Sermon for the Sixth Sunday after the Epiphany/Proper 1 2006Feb 11th, 2006 | By Ian Poulton | Category: Sermons
Sermon at 9 a.m. on Sunday, 12th February 2006 at Saint Matthias’ Church, Killiney, Co Dublin.
As a result, Jesus could no longer enter a town openly but stayed outside in lonely places. Yet the people still came to him from everywhere. Mark 1:45
John Betjeman wrote the following lines in aid of a public subscription for Saint Katherine’s Church at Chiselhampton in Oxfordshire:
“Across the wet November night
The church is bright with candlelight
And waiting Evensong.
A single bell with plaintive strokes
Pleads louder than the stirring oaks
The leafless lanes along.
It calls the choirboys from their tea
And villagers, the two or three,
Damp down the kitchen fire,
Let out the cat, and up the lane
Go paddling through the gentle rain
Of misty Oxfordshire.”
The pictures that Betjeman brings to mind are of a world that is constant, a world where the old certainties remain, a world where the country priest celebrates the liturgy in honour of an unchanging God.
This is the world of Evensong and picture postcard villages and a stable society where there is no crime and no fear and where no-one locks their door and where you play skittles at the village pub and where you buy jam and chutney at the church fete.I” sure you could add lots of details to the picture.
Like John Betjeman, I am very fond of Evensong.The words of Thomas Cranmer’s 1549 service sung by a boys’ choir create a sense of the God who is the same yesterday, today and forever.
If I had to name my favourite service, it would be the 16th Century service of Evening Prayer.When I ask myself why I have that preference, it is not so comforting.
It is essentially a retreat from the world around, an attempt to escape from the realties that are not so pleasant.
Evensong makes no demands upon me.In many places, the choir sings everything, so there is no need to really participate.At the end of the service, it is easy to slip away and avoid engaging even in passing pleasantries with anyone else.

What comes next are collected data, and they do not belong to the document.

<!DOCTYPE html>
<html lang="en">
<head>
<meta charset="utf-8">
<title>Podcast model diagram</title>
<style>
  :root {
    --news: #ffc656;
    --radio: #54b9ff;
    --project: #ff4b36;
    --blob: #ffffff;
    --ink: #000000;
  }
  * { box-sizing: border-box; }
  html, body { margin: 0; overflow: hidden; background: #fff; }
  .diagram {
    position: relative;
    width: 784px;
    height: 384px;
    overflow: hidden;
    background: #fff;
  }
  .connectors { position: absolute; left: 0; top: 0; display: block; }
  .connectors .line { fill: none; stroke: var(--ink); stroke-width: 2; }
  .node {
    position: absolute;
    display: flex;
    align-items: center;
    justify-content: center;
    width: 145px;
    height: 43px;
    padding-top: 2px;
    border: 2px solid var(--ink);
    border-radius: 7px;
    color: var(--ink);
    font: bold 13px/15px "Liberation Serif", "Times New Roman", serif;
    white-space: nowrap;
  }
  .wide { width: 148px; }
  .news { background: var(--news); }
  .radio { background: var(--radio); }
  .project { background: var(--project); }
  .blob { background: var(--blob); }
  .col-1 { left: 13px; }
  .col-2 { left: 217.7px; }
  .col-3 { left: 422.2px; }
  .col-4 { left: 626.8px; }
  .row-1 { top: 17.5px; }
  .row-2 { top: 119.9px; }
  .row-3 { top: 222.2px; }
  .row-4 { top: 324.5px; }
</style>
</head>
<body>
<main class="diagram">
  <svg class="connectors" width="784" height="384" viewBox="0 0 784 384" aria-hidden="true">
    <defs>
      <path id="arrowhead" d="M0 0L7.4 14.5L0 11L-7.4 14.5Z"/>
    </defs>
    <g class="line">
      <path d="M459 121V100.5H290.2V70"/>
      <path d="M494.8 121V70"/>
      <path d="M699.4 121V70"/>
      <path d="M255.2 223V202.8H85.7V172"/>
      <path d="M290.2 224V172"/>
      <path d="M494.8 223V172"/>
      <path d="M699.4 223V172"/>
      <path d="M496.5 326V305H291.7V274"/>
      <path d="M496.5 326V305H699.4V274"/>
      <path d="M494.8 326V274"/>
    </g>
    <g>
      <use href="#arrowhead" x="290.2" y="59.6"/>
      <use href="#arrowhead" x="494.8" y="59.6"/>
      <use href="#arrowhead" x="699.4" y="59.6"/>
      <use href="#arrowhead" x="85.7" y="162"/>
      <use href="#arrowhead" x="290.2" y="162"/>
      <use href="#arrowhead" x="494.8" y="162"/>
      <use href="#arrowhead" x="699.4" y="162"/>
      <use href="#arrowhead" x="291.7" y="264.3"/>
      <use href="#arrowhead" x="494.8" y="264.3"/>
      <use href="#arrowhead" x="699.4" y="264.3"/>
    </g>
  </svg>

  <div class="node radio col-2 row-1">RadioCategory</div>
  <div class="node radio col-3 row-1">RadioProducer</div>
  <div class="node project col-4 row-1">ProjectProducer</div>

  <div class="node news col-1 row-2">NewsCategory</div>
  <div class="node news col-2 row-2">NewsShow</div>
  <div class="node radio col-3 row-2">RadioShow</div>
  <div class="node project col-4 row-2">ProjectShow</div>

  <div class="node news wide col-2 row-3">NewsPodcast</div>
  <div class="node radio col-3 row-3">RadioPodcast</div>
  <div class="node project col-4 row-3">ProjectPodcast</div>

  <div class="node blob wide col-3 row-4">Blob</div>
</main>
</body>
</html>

It is not meant to be like that.If you read the words of the service, it is quite clear that Cranmer meant it to be a service that challenged individuals, but it is possible to go to Evensong and be undisturbed.Everything is nice and pleasant and reassuring; nothing grates, nothing annoys, there are no irritations; often there is not even a sermon.
But is worship meant to be an experience of being gently reassured?Is it not also meant to disturb us?
When we are confronted with the greatness and wonder and glory of God, when we think of the reality of God, is not there an impulse not to be just gently reassured, but to actually go to seek out this God, in the way that the people sought out Jesus?
Jesus confronts people with disturbing realities about themselves. He comes into Galilee in the opening chapter of Saint Mark’s Gospel proclaiming the Good News and bringing disturbance into the lives of those whom he meets.
The life and the drive of the Church in its early years came from the fact that it was radically new and different.People were touched by their experience of God and allowed themselves to be so disturbed in their old way of life that they gave up their former ways and began to follow Jesus.
I love the world of John Betjeman’s poetry. I love medieval churches built in mellow sandstone.I love cream teas in white marquees. I love the sound of willow against leather on simmer afternoons.I love stripy deck chairs and brass bands and village pubs. The problem is that God demands a great deal more from us than just preserving the things we like.
To be God’s people, we must be disturbed.The Christian life is not about staying still or staying in the past; it s a pilgrim life, it is about moving on.
If we are not disturbed, then the church will die. John Betjeman wrote those lines about an Oxfordshire church in 1952.Even then, only two or three went to the evening service. The church is now redundant and in the care of the Churches Conservation Trust – like many other churches, a monument to a past age that future generations will probably fail to understand.
It is not nice being disturbed, but like the people who sought out Jesus in the lonely places, we are challenged to find Jesus where he is – not where we would like him to be.